Exercise instructions — List every line below containing "rect".

Exercise inputs —
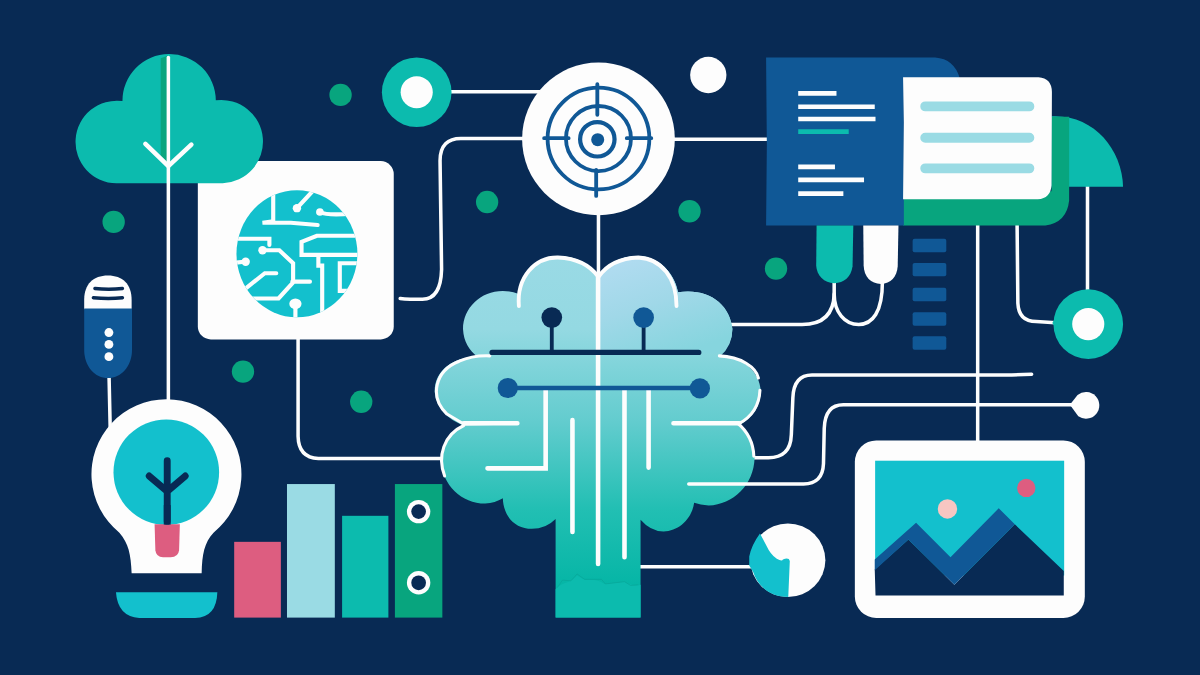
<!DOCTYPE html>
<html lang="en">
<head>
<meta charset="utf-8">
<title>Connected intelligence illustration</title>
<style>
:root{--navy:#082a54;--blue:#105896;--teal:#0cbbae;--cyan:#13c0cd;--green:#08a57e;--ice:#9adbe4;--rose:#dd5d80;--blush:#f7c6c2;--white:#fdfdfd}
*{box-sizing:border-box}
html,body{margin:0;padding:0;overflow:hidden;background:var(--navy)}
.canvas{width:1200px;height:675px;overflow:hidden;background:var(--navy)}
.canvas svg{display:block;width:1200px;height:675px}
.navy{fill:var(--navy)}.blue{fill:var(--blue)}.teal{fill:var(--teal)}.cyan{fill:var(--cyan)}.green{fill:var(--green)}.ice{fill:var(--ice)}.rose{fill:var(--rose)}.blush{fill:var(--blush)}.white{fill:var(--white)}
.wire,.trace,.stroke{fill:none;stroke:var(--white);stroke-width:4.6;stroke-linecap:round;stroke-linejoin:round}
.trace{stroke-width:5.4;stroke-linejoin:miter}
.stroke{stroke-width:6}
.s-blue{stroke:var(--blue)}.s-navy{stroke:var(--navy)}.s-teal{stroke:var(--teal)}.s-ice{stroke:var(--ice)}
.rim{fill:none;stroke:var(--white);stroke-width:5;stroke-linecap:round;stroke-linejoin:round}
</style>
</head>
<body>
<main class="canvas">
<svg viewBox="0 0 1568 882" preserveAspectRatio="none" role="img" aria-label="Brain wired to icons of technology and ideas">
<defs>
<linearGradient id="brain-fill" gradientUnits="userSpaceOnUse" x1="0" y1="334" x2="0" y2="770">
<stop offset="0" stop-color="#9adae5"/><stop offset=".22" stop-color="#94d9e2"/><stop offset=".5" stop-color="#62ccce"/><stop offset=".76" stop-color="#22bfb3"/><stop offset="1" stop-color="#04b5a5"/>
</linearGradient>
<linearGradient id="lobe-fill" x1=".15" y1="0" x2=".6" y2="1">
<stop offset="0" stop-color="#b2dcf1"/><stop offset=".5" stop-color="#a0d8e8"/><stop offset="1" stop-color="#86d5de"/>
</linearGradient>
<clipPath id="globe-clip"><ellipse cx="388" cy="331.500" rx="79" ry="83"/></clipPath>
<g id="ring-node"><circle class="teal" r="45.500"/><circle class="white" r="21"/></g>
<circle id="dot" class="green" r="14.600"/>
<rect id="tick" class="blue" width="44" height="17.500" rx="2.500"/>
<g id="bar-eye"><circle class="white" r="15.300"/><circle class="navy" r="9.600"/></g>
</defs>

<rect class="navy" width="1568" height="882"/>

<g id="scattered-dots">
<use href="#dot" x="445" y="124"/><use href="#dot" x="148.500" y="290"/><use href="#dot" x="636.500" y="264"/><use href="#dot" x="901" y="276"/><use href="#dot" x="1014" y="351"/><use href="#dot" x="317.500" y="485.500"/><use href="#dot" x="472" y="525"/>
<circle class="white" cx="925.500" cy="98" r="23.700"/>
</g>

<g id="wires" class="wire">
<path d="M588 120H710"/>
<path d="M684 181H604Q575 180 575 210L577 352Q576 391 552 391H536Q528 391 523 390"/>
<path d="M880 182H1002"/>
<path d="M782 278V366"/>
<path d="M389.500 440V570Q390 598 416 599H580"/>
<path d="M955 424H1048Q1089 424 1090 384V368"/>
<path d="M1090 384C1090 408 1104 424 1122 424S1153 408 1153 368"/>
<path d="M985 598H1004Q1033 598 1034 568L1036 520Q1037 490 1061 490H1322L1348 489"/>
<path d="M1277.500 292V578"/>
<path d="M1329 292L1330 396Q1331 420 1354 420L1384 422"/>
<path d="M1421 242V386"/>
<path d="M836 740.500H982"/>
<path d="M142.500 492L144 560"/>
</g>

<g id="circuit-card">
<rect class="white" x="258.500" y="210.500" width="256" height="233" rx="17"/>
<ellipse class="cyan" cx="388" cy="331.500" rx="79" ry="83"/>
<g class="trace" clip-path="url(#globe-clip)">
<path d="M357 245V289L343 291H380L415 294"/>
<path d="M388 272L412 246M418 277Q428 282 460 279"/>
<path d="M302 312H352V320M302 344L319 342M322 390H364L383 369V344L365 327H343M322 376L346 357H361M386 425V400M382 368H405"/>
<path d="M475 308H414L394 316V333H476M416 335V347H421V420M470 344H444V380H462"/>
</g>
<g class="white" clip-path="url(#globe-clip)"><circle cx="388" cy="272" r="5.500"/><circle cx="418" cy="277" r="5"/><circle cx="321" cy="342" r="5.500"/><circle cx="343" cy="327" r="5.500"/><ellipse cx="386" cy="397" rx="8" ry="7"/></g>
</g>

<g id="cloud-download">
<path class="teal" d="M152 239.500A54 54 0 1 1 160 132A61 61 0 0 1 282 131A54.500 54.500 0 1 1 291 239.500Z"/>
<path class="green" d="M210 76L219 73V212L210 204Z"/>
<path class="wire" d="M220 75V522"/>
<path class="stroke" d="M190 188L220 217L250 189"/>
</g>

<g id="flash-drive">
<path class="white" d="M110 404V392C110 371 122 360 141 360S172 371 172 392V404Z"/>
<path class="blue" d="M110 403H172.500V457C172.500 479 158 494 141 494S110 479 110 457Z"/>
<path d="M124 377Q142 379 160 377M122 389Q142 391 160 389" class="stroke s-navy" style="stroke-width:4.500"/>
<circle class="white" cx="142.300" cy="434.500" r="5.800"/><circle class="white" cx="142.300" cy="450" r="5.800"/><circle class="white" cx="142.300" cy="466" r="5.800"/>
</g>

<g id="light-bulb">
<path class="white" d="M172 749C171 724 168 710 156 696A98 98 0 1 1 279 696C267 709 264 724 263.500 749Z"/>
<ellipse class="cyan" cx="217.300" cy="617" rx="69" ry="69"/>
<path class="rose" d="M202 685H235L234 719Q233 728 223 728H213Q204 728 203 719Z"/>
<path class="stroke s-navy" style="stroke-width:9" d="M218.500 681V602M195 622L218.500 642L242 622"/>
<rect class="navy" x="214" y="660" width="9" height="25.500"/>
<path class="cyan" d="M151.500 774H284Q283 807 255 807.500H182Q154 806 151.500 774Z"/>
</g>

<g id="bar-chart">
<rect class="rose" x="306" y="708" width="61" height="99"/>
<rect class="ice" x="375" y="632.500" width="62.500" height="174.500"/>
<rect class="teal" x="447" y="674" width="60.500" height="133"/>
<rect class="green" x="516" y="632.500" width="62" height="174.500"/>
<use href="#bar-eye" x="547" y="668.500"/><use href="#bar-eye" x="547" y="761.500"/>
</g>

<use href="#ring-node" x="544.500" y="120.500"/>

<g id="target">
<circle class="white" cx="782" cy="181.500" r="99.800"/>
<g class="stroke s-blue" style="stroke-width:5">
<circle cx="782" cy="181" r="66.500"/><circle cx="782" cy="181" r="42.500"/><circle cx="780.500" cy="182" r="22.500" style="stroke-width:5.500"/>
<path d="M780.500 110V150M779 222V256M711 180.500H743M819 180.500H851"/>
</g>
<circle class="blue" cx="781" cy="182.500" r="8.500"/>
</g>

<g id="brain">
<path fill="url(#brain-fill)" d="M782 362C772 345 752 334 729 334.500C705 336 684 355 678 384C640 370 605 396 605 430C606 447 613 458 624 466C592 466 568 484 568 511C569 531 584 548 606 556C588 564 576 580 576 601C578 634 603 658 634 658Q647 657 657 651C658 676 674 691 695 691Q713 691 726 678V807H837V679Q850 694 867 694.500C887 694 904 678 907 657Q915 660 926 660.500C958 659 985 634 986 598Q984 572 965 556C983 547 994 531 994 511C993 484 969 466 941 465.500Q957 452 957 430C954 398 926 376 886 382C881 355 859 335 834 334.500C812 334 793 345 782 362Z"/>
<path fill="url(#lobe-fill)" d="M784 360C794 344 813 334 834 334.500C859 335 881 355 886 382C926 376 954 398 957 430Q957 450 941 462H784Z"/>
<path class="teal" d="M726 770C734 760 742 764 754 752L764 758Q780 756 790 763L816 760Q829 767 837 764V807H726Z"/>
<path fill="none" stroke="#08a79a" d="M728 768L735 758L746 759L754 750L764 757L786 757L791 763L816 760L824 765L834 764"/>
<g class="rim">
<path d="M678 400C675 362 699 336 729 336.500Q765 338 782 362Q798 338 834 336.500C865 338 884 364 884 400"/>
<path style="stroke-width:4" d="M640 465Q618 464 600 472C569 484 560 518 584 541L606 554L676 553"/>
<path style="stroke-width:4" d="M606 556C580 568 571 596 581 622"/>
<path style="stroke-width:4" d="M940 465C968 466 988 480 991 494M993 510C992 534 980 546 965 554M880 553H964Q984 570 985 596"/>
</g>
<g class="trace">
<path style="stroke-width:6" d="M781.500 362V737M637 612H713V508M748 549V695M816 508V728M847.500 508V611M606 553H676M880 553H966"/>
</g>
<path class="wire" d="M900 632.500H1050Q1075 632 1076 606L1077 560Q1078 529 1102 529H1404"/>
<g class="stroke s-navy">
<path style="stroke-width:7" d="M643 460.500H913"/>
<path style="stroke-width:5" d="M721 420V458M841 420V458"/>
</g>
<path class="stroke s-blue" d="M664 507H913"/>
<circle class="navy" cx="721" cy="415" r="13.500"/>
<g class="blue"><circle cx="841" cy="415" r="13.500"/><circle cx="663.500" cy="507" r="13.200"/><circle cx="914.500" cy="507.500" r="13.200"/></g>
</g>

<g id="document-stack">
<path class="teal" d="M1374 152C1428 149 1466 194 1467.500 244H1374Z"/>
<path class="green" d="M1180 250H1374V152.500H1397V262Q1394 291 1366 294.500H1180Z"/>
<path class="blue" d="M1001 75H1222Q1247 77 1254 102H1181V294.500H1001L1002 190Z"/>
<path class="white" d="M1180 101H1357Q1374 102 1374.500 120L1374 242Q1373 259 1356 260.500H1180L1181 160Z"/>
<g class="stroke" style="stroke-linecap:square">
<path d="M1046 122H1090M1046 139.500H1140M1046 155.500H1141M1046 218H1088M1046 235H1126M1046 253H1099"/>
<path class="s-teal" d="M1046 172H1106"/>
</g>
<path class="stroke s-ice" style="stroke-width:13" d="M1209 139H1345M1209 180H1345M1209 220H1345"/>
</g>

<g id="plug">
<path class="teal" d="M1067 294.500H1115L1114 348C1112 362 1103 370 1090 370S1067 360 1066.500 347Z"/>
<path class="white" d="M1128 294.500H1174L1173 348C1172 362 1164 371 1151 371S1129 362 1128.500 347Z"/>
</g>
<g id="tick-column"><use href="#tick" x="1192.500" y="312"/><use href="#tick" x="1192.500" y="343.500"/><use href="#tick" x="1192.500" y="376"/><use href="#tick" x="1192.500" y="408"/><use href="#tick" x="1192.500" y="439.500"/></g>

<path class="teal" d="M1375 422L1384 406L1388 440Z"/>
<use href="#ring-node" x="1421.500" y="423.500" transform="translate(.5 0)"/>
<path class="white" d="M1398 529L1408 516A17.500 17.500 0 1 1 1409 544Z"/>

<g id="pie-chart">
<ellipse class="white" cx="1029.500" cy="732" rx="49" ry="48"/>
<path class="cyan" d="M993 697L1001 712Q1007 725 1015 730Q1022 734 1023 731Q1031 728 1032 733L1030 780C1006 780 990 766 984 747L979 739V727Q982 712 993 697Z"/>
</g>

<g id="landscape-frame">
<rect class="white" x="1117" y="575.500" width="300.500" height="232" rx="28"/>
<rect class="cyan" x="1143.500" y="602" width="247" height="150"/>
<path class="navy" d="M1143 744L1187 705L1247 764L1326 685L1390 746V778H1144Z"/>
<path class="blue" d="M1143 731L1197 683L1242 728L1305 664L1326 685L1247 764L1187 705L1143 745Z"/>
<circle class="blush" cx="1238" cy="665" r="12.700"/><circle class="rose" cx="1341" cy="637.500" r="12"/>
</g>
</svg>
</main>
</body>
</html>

Response to this exercise —
<rect id="tick" class="blue" width="44" height="17.500" rx="2.500"/>
<rect class="navy" width="1568" height="882"/>
<rect class="white" x="258.500" y="210.500" width="256" height="233" rx="17"/>
<rect class="navy" x="214" y="660" width="9" height="25.500"/>
<rect class="rose" x="306" y="708" width="61" height="99"/>
<rect class="ice" x="375" y="632.500" width="62.500" height="174.500"/>
<rect class="teal" x="447" y="674" width="60.500" height="133"/>
<rect class="green" x="516" y="632.500" width="62" height="174.500"/>
<rect class="white" x="1117" y="575.500" width="300.500" height="232" rx="28"/>
<rect class="cyan" x="1143.500" y="602" width="247" height="150"/>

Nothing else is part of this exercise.